— Task prompt —
Each line below with the word "html" needs to be copied.

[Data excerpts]
- - -

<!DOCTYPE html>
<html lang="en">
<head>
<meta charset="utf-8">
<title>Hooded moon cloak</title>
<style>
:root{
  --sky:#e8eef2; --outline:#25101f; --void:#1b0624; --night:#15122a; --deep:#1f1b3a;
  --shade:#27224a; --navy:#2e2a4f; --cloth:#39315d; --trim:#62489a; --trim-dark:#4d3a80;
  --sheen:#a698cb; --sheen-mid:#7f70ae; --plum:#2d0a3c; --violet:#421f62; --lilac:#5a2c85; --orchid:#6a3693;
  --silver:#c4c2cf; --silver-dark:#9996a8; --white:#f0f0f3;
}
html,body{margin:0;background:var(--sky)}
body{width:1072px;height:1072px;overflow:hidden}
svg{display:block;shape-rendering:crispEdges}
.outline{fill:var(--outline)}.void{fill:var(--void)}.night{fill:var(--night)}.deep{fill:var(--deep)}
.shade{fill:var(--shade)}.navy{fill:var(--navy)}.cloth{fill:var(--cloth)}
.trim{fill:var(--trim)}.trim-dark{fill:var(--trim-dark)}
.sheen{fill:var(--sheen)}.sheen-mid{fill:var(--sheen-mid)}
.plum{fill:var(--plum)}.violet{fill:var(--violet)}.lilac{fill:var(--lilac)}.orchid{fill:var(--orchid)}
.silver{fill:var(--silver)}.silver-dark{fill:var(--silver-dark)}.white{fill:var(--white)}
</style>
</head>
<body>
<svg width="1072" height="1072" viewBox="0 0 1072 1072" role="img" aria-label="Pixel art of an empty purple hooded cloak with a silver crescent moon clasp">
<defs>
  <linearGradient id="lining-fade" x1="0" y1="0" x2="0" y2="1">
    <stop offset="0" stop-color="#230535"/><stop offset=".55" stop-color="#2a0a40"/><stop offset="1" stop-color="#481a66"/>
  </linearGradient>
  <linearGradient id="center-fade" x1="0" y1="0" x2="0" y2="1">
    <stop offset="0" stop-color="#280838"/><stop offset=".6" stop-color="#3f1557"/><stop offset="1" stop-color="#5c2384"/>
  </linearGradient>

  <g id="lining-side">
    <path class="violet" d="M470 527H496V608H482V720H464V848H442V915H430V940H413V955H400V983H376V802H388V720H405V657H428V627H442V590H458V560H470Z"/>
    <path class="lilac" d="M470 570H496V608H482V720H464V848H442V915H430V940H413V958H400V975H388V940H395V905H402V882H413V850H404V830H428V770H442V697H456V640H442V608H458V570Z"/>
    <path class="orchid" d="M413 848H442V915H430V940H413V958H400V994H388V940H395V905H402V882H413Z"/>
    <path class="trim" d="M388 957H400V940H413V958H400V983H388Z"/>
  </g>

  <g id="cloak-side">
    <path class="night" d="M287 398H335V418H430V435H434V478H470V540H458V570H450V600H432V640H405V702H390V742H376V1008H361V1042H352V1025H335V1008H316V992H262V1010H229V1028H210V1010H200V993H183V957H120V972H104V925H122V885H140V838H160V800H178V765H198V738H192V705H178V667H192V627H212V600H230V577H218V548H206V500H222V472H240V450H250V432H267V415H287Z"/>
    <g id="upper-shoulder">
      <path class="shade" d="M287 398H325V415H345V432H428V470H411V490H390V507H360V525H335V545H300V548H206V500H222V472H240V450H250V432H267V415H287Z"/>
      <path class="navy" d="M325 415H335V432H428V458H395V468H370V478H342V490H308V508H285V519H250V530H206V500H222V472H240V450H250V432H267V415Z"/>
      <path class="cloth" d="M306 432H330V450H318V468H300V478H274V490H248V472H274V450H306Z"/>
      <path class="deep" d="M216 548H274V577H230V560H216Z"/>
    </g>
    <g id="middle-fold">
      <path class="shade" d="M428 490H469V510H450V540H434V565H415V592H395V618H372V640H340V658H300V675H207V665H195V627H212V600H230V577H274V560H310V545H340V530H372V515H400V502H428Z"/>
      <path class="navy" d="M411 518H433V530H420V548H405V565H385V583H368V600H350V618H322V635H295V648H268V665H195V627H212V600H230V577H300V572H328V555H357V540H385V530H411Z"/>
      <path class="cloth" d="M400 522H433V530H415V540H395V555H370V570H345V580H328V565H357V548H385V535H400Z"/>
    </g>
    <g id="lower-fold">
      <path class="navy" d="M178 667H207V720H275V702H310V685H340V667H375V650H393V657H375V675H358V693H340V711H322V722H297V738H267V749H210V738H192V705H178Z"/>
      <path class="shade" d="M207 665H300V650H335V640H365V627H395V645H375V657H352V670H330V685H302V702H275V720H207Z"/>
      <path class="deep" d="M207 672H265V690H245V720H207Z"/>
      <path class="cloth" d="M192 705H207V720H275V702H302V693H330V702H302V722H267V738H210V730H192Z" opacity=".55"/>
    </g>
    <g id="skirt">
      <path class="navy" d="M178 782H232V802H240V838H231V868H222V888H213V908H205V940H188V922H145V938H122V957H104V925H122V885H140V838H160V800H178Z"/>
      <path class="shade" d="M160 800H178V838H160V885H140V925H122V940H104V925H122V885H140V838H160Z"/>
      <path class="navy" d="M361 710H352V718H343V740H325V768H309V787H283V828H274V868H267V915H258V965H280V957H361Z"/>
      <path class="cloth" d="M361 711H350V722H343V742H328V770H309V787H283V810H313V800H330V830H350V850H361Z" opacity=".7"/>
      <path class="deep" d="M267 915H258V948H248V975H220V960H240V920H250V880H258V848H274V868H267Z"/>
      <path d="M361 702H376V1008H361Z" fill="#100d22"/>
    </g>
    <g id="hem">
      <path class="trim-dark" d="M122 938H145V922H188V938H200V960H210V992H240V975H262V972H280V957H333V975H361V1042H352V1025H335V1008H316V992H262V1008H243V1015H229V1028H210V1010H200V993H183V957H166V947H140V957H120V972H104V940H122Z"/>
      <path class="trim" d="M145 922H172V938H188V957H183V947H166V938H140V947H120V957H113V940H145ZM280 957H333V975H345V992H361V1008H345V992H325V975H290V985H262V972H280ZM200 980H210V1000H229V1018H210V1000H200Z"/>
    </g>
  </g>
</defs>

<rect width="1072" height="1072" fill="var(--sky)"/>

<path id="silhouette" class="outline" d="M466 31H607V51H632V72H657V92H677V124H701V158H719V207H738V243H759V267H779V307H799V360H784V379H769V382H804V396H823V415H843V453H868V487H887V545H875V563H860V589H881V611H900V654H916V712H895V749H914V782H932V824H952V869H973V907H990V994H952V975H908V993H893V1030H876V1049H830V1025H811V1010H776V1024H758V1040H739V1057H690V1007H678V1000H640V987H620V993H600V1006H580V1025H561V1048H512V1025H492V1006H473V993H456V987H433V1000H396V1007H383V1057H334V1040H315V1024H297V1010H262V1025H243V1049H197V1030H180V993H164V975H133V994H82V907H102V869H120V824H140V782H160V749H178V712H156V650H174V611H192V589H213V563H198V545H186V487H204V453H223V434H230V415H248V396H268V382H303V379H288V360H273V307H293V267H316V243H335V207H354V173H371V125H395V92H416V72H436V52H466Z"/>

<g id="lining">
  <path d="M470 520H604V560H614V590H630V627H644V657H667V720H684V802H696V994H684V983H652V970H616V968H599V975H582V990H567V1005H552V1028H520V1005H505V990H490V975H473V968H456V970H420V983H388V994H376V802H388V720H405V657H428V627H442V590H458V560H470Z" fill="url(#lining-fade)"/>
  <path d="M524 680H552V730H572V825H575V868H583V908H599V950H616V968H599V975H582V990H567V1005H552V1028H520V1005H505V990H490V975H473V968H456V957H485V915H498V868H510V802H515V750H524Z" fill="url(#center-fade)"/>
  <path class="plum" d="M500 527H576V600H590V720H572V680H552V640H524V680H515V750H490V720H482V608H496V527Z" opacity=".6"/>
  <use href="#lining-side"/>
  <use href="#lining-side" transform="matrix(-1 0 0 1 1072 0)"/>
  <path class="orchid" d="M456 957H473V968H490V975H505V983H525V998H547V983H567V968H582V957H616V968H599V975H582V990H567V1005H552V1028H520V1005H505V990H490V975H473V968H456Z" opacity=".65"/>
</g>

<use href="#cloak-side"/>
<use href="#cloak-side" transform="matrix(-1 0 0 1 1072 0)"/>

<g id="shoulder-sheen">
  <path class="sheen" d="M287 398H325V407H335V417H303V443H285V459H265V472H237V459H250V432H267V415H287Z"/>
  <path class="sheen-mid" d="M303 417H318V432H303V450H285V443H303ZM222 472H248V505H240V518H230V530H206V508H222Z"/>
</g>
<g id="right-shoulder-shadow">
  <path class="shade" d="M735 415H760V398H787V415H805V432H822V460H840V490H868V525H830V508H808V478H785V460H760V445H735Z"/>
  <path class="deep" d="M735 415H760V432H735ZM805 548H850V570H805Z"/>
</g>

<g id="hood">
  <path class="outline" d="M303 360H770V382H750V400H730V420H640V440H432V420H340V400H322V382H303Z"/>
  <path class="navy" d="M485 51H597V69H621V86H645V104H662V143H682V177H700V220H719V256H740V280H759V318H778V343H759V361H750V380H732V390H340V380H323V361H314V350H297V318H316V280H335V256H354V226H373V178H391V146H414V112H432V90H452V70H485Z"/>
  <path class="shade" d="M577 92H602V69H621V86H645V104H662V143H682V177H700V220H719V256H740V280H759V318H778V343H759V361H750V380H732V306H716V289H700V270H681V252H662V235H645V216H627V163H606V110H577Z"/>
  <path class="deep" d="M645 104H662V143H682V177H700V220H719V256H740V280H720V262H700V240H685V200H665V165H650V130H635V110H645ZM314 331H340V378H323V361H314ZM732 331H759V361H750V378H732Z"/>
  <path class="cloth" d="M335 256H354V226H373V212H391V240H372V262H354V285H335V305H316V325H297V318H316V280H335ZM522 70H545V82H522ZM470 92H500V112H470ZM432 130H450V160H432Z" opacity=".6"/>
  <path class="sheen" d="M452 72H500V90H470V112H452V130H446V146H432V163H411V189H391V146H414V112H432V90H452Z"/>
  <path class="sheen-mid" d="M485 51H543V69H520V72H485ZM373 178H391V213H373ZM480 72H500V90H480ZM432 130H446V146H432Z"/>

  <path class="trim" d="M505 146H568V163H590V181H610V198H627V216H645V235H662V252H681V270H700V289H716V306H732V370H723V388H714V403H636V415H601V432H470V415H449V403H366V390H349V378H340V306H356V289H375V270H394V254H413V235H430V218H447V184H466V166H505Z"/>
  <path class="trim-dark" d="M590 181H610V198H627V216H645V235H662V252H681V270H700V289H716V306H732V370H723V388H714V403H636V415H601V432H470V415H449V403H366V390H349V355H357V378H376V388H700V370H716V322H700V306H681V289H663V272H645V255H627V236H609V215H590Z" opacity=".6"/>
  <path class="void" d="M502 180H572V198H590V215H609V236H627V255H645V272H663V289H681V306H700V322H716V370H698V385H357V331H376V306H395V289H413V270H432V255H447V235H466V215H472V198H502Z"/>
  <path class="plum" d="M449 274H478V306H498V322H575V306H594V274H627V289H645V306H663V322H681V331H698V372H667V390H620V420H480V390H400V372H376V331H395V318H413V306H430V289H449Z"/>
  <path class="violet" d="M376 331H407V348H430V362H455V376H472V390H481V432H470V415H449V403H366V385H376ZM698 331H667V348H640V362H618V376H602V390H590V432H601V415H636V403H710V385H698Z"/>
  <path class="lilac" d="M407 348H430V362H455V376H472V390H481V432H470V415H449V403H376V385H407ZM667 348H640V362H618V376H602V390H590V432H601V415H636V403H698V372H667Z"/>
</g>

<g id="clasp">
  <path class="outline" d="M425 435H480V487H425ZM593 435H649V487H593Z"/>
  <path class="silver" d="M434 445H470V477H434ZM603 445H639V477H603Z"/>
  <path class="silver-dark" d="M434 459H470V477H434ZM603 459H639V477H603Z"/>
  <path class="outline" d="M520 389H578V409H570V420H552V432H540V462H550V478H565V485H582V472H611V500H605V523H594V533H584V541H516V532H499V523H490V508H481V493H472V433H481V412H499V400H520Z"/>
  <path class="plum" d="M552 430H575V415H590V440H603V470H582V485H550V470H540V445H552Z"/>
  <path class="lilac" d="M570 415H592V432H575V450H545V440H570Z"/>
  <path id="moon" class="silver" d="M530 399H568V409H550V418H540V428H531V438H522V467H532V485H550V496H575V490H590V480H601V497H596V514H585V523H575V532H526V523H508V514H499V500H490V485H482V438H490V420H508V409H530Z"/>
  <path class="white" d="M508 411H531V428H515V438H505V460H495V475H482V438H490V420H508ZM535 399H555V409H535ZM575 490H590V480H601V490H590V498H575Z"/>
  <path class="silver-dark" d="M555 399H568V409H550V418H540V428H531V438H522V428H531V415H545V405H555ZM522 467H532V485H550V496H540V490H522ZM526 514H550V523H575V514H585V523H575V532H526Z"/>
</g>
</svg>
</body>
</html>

- - -

— Solution to this task —
<!DOCTYPE html>
<html lang="en">
html,body{margin:0;background:var(--sky)}
</html>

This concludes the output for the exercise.